President Clinton continued to emphasize issues and initiatives affecting students and children in recent public events.
The president and Vice President Al Gore met on Feb. 9 with a family in Alexandria, Va., to discuss "v-chip" technology, which will allow parents to prevent certain television shows from airing in their homes. The visit included a demonstration of the new technology, which Mr. Clinton said will give "more power to the parents to control what their young children see on television."
In his weekly radio address a day later, Mr. Clinton focused on personal responsibility, urging parents to take responsibility for their children's upbringing.
"Turn off the TV more. Get to know your child's teacher. Spend time together. Read and learn together. Above all, teach your child right from wrong," he said.
On Feb. 11, Mr. Clinton met on the campus of Drake University in Des Moines, Iowa, with college students who have federally supported work-study jobs. Mr. Clinton urged in his State of the Union Address last month a major increase in the number of such jobs.
"The work-study program is of real interest to me because I worked myself through college, I worked myself through law school," he said. "I don't believe I would have made it if I hadn't had the jobs."
The president held another round table last week in the Oval Office, talking with teenagers and PTA members about his campaign to combat teen smoking. He said curbing cigarette marketing would "protect our children more and give more control of family life back to parents."
Backing Goals 2000
Fifty-four of 60 New Hampshire school district superintendents surveyed said they favor their state's participation in the Goals 2000: Educate America Act, the federal program that provides school-reform grants to states and districts that agree to create challenging academic standards and accompanying assessments.
The Associated Press reported on the survey, which was done by the New Hampshire Joint Education Council, a coalition of education advocacy groups.

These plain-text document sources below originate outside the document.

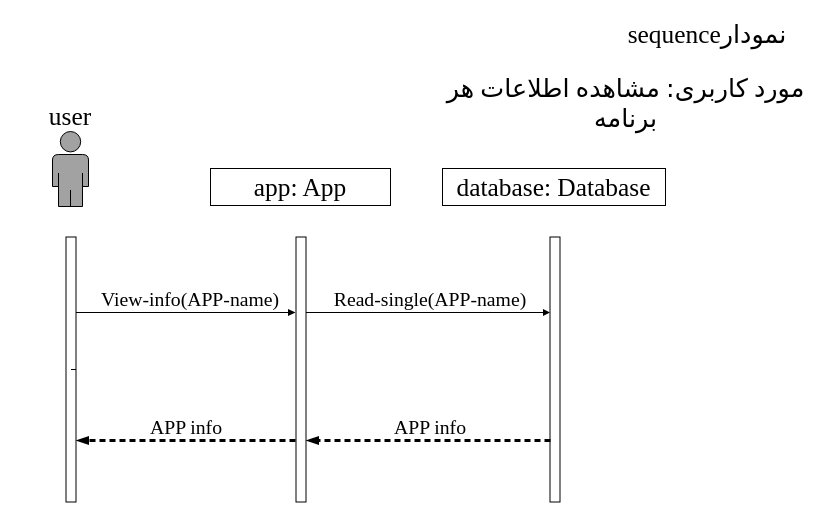
<!DOCTYPE html>
<html lang="fa">
<head>
<meta charset="utf-8">
<title>نمودار sequence</title>
<style>
:root {
  --paper: #fff;
  --ink: #000;
  --figure: #a2a2a2;
  --latin: "Liberation Serif", serif;
  --persian: "DejaVu Sans", sans-serif;
}
* { box-sizing: border-box; margin: 0; padding: 0; }
html, body { width: 830px; height: 514px; overflow: hidden; background: var(--paper); }
.diagram {
  position: relative;
  width: 830px;
  height: 514px;
  overflow: hidden;
  color: var(--ink);
  font: 25.4px/30px var(--latin);
}
.diagram > * { position: absolute; }
.heading, .use-case {
  font: 400 25.4px/30px var(--persian);
  text-align: center;
  white-space: nowrap;
}
.heading { left: 607px; top: 19px; width: 200px; }
.heading span { font-family: var(--latin); }
.use-case { left: 425px; top: 73px; width: 401px; word-spacing: -1.8px; }
.actor-name { left: 20px; top: 101px; width: 100px; text-align: center; }
.participant {
  top: 168px;
  height: 38px;
  display: flex;
  align-items: center;
  justify-content: center;
  padding-right: 1px;
  border: 1px solid var(--ink);
  white-space: nowrap;
}
.app { left: 210px; width: 181px; }
.database { left: 442px; width: 224px; }
.message { font-size: 19.7px; line-height: 22px; text-align: center; white-space: nowrap; }
.request { top: 288px; }
.reply { top: 416px; }
.user-to-app { left: 80px; width: 220px; }
.app-to-database { left: 310px; width: 240px; }
.app-to-user { left: 76px; width: 220px; }
.database-to-app { left: 310px; width: 240px; }
.lines { left: 0; top: 0; }
.figure { fill: var(--figure); stroke: var(--ink); }
.lifeline { fill: var(--paper); stroke: var(--ink); }
.call { stroke: var(--ink); }
.return { stroke: var(--ink); stroke-width: 3; stroke-dasharray: 6 4; }
</style>
</head>
<body>
<main class="diagram">
  <svg class="lines" width="830" height="514" viewBox="0 0 830 514" aria-hidden="true">
    <g class="figure">
      <circle cx="70.5" cy="141.7" r="10.2"/>
      <path d="M58.5 154.5H82.5Q88.5 154.5 88.5 160V186.5H82.5V206.5H58.5V186.5H52.5V160Q52.5 154.5 58.5 154.5Z"/>
      <path d="M58.5 173V187M82.5 173V187M70.5 190V206"/>
    </g>
    <g class="lifeline">
      <rect x="66" y="237" width="10" height="265"/>
      <rect x="296" y="237" width="10" height="265"/>
      <rect x="550" y="237" width="10" height="265"/>
    </g>
    <g class="call">
      <path d="M76 312.5H290M306 312.5H545M71 369.5H76"/>
    </g>
    <g class="return">
      <path d="M295.5 440.5H86M550.5 440.5H316"/>
    </g>
    <g class="arrowheads">
      <polygon points="295.5,312.5 288,309 288,316"/>
      <polygon points="550,312.5 543,309 543,316"/>
      <polygon points="75.5,440.5 89,436 89,445"/>
      <polygon points="305.5,440.5 319,436 319,445"/>
    </g>
  </svg>

  <h1 class="heading" dir="rtl">نمودار<span>sequence</span></h1>
  <p class="use-case" dir="rtl">مورد کاربری: مشاهده اطلاعات هر<br>برنامه</p>

  <div class="actor-name">user</div>
  <div class="participant app">app: App</div>
  <div class="participant database">database: Database</div>

  <div class="message request user-to-app">View-info(APP-name)</div>
  <div class="message request app-to-database">Read-single(APP-name)</div>
  <div class="message reply app-to-user">APP info</div>
  <div class="message reply database-to-app">APP info</div>
</main>
</body>
</html>
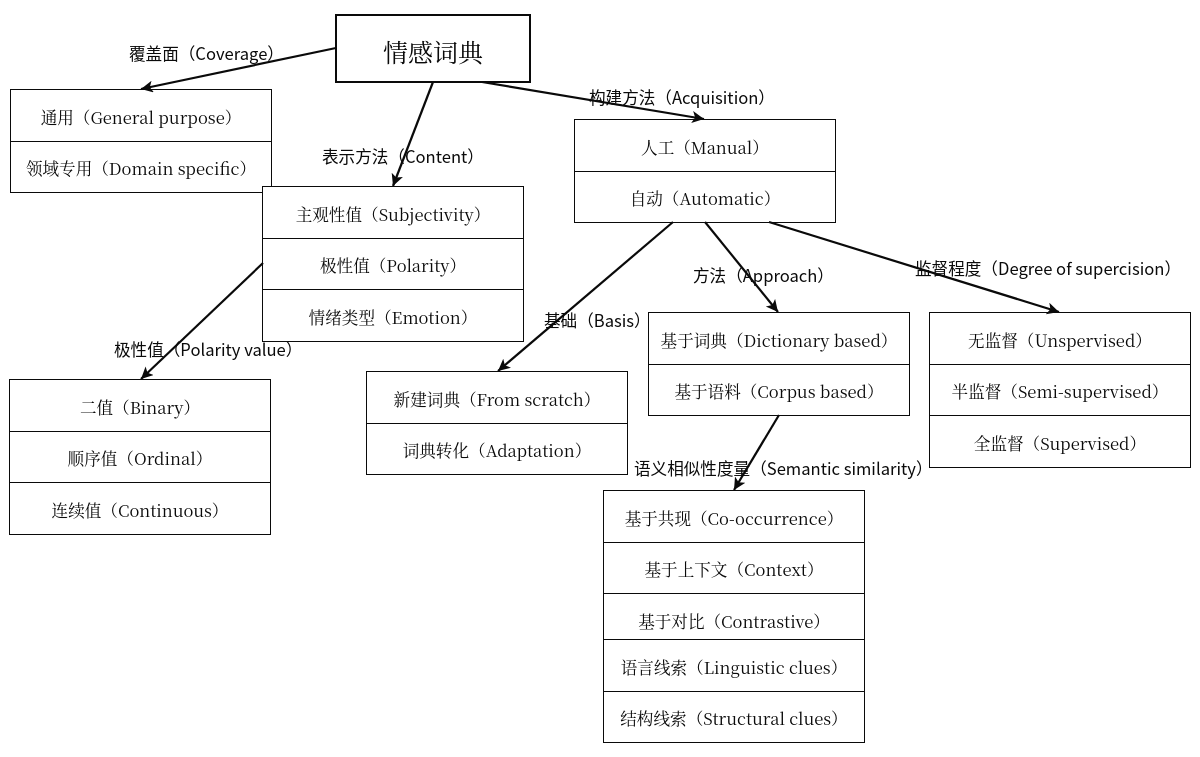
<!DOCTYPE html>
<html lang="zh-CN">
<head>
<meta charset="utf-8">
<title>情感词典</title>
<style>
  :root {
    --paper: #ffffff;
    --ink: #0a0a0a;
    --serif: "Noto Serif CJK SC", "Noto Serif", serif;
    --sans: "Noto Sans CJK SC", "Noto Sans", sans-serif;
    --row: 51.6px;
  }
  * { box-sizing: border-box; margin: 0; padding: 0; }
  html, body { width: 1200px; height: 757px; overflow: hidden; background: var(--paper); }
  .diagram { position: relative; width: 1200px; height: 757px; overflow: hidden; color: var(--ink); }
  .root, .group, .label, .connectors { position: absolute; }
  .root {
    left: 335px; top: 14px; width: 196px; height: 69px;
    display: flex; align-items: center; justify-content: center;
    padding-top: 5px;
    border: 2px solid var(--ink);
    background: var(--paper);
    font: 400 25px/36px var(--serif);
  }
  .group {
    width: 262px;
    display: grid; grid-auto-rows: var(--row);
    list-style: none;
    border: 1.6px solid var(--ink);
    border-top: 0;
    background: var(--paper);
    font: 400 16.6px/24px var(--serif);
  }
  .group li {
    display: flex; align-items: center; justify-content: center;
    padding-top: 3px;
    border-top: 1.6px solid var(--ink);
    white-space: nowrap;
  }
  .coverage { left: 10px; top: 89px; }
  .content { left: 262px; top: 186px; }
  .acquisition { left: 574px; top: 119px; }
  .polarity { left: 9px; top: 379px; }
  .basis { left: 366px; top: 371px; }
  .approach { left: 648px; top: 312px; }
  .supervision { left: 929px; top: 312px; }
  .similarity { left: 603px; top: 490px; }
  .clues { left: 603px; top: 639px; }
  .connectors { left: 0; top: 0; }
  .connectors line { stroke: var(--ink); stroke-width: 2.2; marker-end: url(#arrowhead); }
  .label { font: 400 16.6px/24px var(--sans); white-space: nowrap; }
</style>
</head>
<body>
<main class="diagram">
  <h1 class="root">情感词典</h1>

  <ul class="group coverage">
    <li>通用（General purpose）</li>
    <li>领域专用（Domain specific）</li>
  </ul>
  <ul class="group content">
    <li>主观性值（Subjectivity）</li>
    <li>极性值（Polarity）</li>
    <li>情绪类型（Emotion）</li>
  </ul>
  <ul class="group acquisition">
    <li>人工（Manual）</li>
    <li>自动（Automatic）</li>
  </ul>
  <ul class="group polarity">
    <li>二值（Binary）</li>
    <li>顺序值（Ordinal）</li>
    <li>连续值（Continuous）</li>
  </ul>
  <ul class="group basis">
    <li>新建词典（From scratch）</li>
    <li>词典转化（Adaptation）</li>
  </ul>
  <ul class="group approach">
    <li>基于词典（Dictionary based）</li>
    <li>基于语料（Corpus based）</li>
  </ul>
  <ul class="group supervision">
    <li>无监督（Unspervised）</li>
    <li>半监督（Semi-supervised）</li>
    <li>全监督（Supervised）</li>
  </ul>
  <ul class="group similarity">
    <li>基于共现（Co-occurrence）</li>
    <li>基于上下文（Context）</li>
    <li>基于对比（Contrastive）</li>
  </ul>
  <ul class="group clues">
    <li>语言线索（Linguistic clues）</li>
    <li>结构线索（Structural clues）</li>
  </ul>

  <svg class="connectors" width="1200" height="757" viewBox="0 0 1200 757" aria-hidden="true">
    <defs>
      <marker id="arrowhead" markerUnits="userSpaceOnUse" markerWidth="14" markerHeight="14" refX="12" refY="6" orient="auto">
        <path d="M0 0 L12 6 L0 12 L3 6 Z" fill="#0a0a0a"/>
      </marker>
    </defs>
    <line x1="336" y1="48" x2="141" y2="89"/>
    <line x1="433" y1="82" x2="393" y2="186"/>
    <line x1="482" y1="82" x2="704" y2="119"/>
    <line x1="263" y1="263" x2="141" y2="379"/>
    <line x1="673" y1="222" x2="498" y2="371"/>
    <line x1="705" y1="222" x2="778" y2="312"/>
    <line x1="769" y1="222" x2="1059" y2="312"/>
    <line x1="779" y1="415" x2="734" y2="490"/>
  </svg>

  <p class="label" style="left:129px;top:41px">覆盖面（Coverage）</p>
  <p class="label" style="left:322px;top:144px">表示方法（Content）</p>
  <p class="label" style="left:589px;top:85px">构建方法（Acquisition）</p>
  <p class="label" style="left:114px;top:337px">极性值（Polarity value）</p>
  <p class="label" style="left:544px;top:308px">基础（Basis）</p>
  <p class="label" style="left:693px;top:263px">方法（Approach）</p>
  <p class="label" style="left:915px;top:256px">监督程度（Degree of supercision）</p>
  <p class="label" style="left:634px;top:456px">语义相似性度量（Semantic similarity）</p>
</main>
</body>
</html>
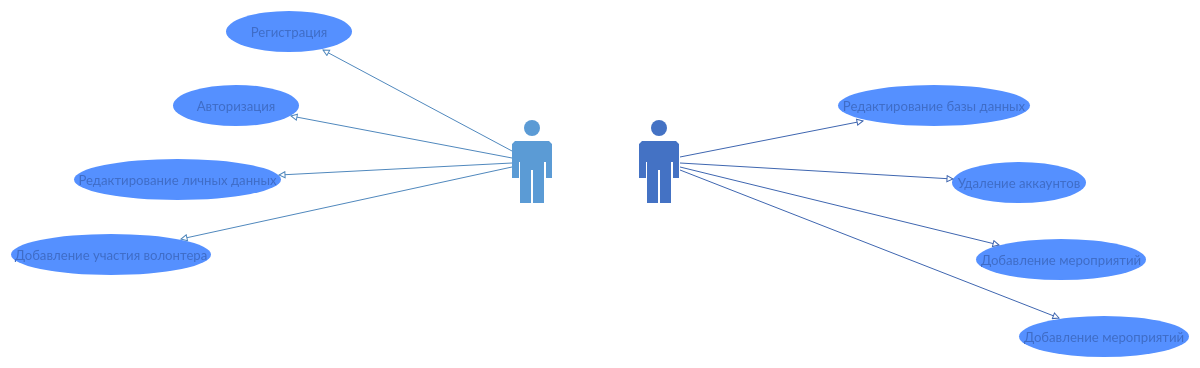
<!DOCTYPE html>
<html lang="ru">
<head>
<meta charset="utf-8">
<title>Диаграмма вариантов использования</title>
<style>
:root {
  --paper: #ffffff;
  --case-fill: #5590ff;
  --case-text: #3f6cc6;
  --volunteer: #5b9bd5;
  --volunteer-line: #5088bd;
  --admin: #4472c4;
  --admin-line: #3f66b0;
}
* { box-sizing: border-box; }
html, body { margin: 0; overflow: hidden; background: var(--paper); }
.diagram { position: relative; width: 1200px; height: 368px; overflow: hidden; }
.connections { position: absolute; inset: 0; display: block; }
.link { fill: none; stroke-width: 1; }
.volunteer-links { stroke: var(--volunteer-line); }
.admin-links { stroke: var(--admin-line); }
.arrowhead { fill: var(--paper); stroke-width: 1; }
.volunteer { fill: var(--volunteer); }
.admin { fill: var(--admin); }
.use-case {
  position: absolute;
  left: var(--x); top: var(--y); width: var(--w); height: 41px;
  display: flex; align-items: center; justify-content: center;
  margin: 0;
  border-radius: 50%;
  background: var(--case-fill);
  color: var(--case-text);
  font: 400 13.2px/16px Lato, "Open Sans", sans-serif;
  white-space: nowrap;
}
</style>
</head>
<body>
<main class="diagram">
  <p class="use-case" style="--x:226px;--y:11px;--w:126px">Регистрация</p>
  <p class="use-case" style="--x:173px;--y:85px;--w:126px">Авторизация</p>
  <p class="use-case" style="--x:74px;--y:159px;--w:207px">Редактирование личных данных</p>
  <p class="use-case" style="--x:11px;--y:234px;--w:200px">Добавление участия волонтера</p>

  <p class="use-case" style="--x:838px;--y:85px;--w:192px">Редактирование базы данных</p>
  <p class="use-case" style="--x:952px;--y:162px;--w:134px">Удаление аккаунтов</p>
  <p class="use-case" style="--x:976px;--y:239px;--w:170px">Добавление мероприятий</p>
  <p class="use-case" style="--x:1019px;--y:316px;--w:170px">Добавление мероприятий</p>

  <svg class="connections" width="1200" height="368" viewBox="0 0 1200 368" aria-hidden="true">
    <defs>
      <marker id="volunteer-arrow" markerUnits="userSpaceOnUse" markerWidth="8" markerHeight="8" refX="7" refY="4" orient="auto">
        <polygon class="arrowhead" points="1,1 7,4 1,7" stroke="var(--volunteer-line)"/>
      </marker>
      <marker id="admin-arrow" markerUnits="userSpaceOnUse" markerWidth="8" markerHeight="8" refX="7" refY="4" orient="auto">
        <polygon class="arrowhead" points="1,1 7,4 1,7" stroke="var(--admin-line)"/>
      </marker>
      <g id="actor">
        <circle cx="0" cy="8" r="8"/>
        <path d="M-17 21H17L20 24V58H14V42H12V83H1V50H-1V83H-12V42H-13V58H-20V24Z"/>
      </g>
    </defs>
    <g class="volunteer-links">
      <line class="link" x1="512" y1="151" x2="323" y2="50" marker-end="url(#volunteer-arrow)"/>
      <line class="link" x1="512" y1="158" x2="291" y2="116" marker-end="url(#volunteer-arrow)"/>
      <line class="link" x1="512" y1="163" x2="279" y2="175" marker-end="url(#volunteer-arrow)"/>
      <line class="link" x1="512" y1="167" x2="181" y2="239" marker-end="url(#volunteer-arrow)"/>
    </g>
    <g class="admin-links">
      <line class="link" x1="680" y1="157" x2="863" y2="121" marker-end="url(#admin-arrow)"/>
      <line class="link" x1="680" y1="163" x2="953" y2="179" marker-end="url(#admin-arrow)"/>
      <line class="link" x1="680" y1="167" x2="999" y2="245" marker-end="url(#admin-arrow)"/>
      <line class="link" x1="680" y1="170" x2="1059" y2="318" marker-end="url(#admin-arrow)"/>
    </g>
    <use class="volunteer" href="#actor" x="532" y="120"/>
    <use class="admin" href="#actor" x="659" y="120"/>
  </svg>
</main>
</body>
</html>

While Gov. Stephen Merrill has refused to accept Goals 2000 aid, a bill that would require the state to apply for the money passed the New Hampshire House last week by a 228-122 vote.
Vol. 15, Issue 22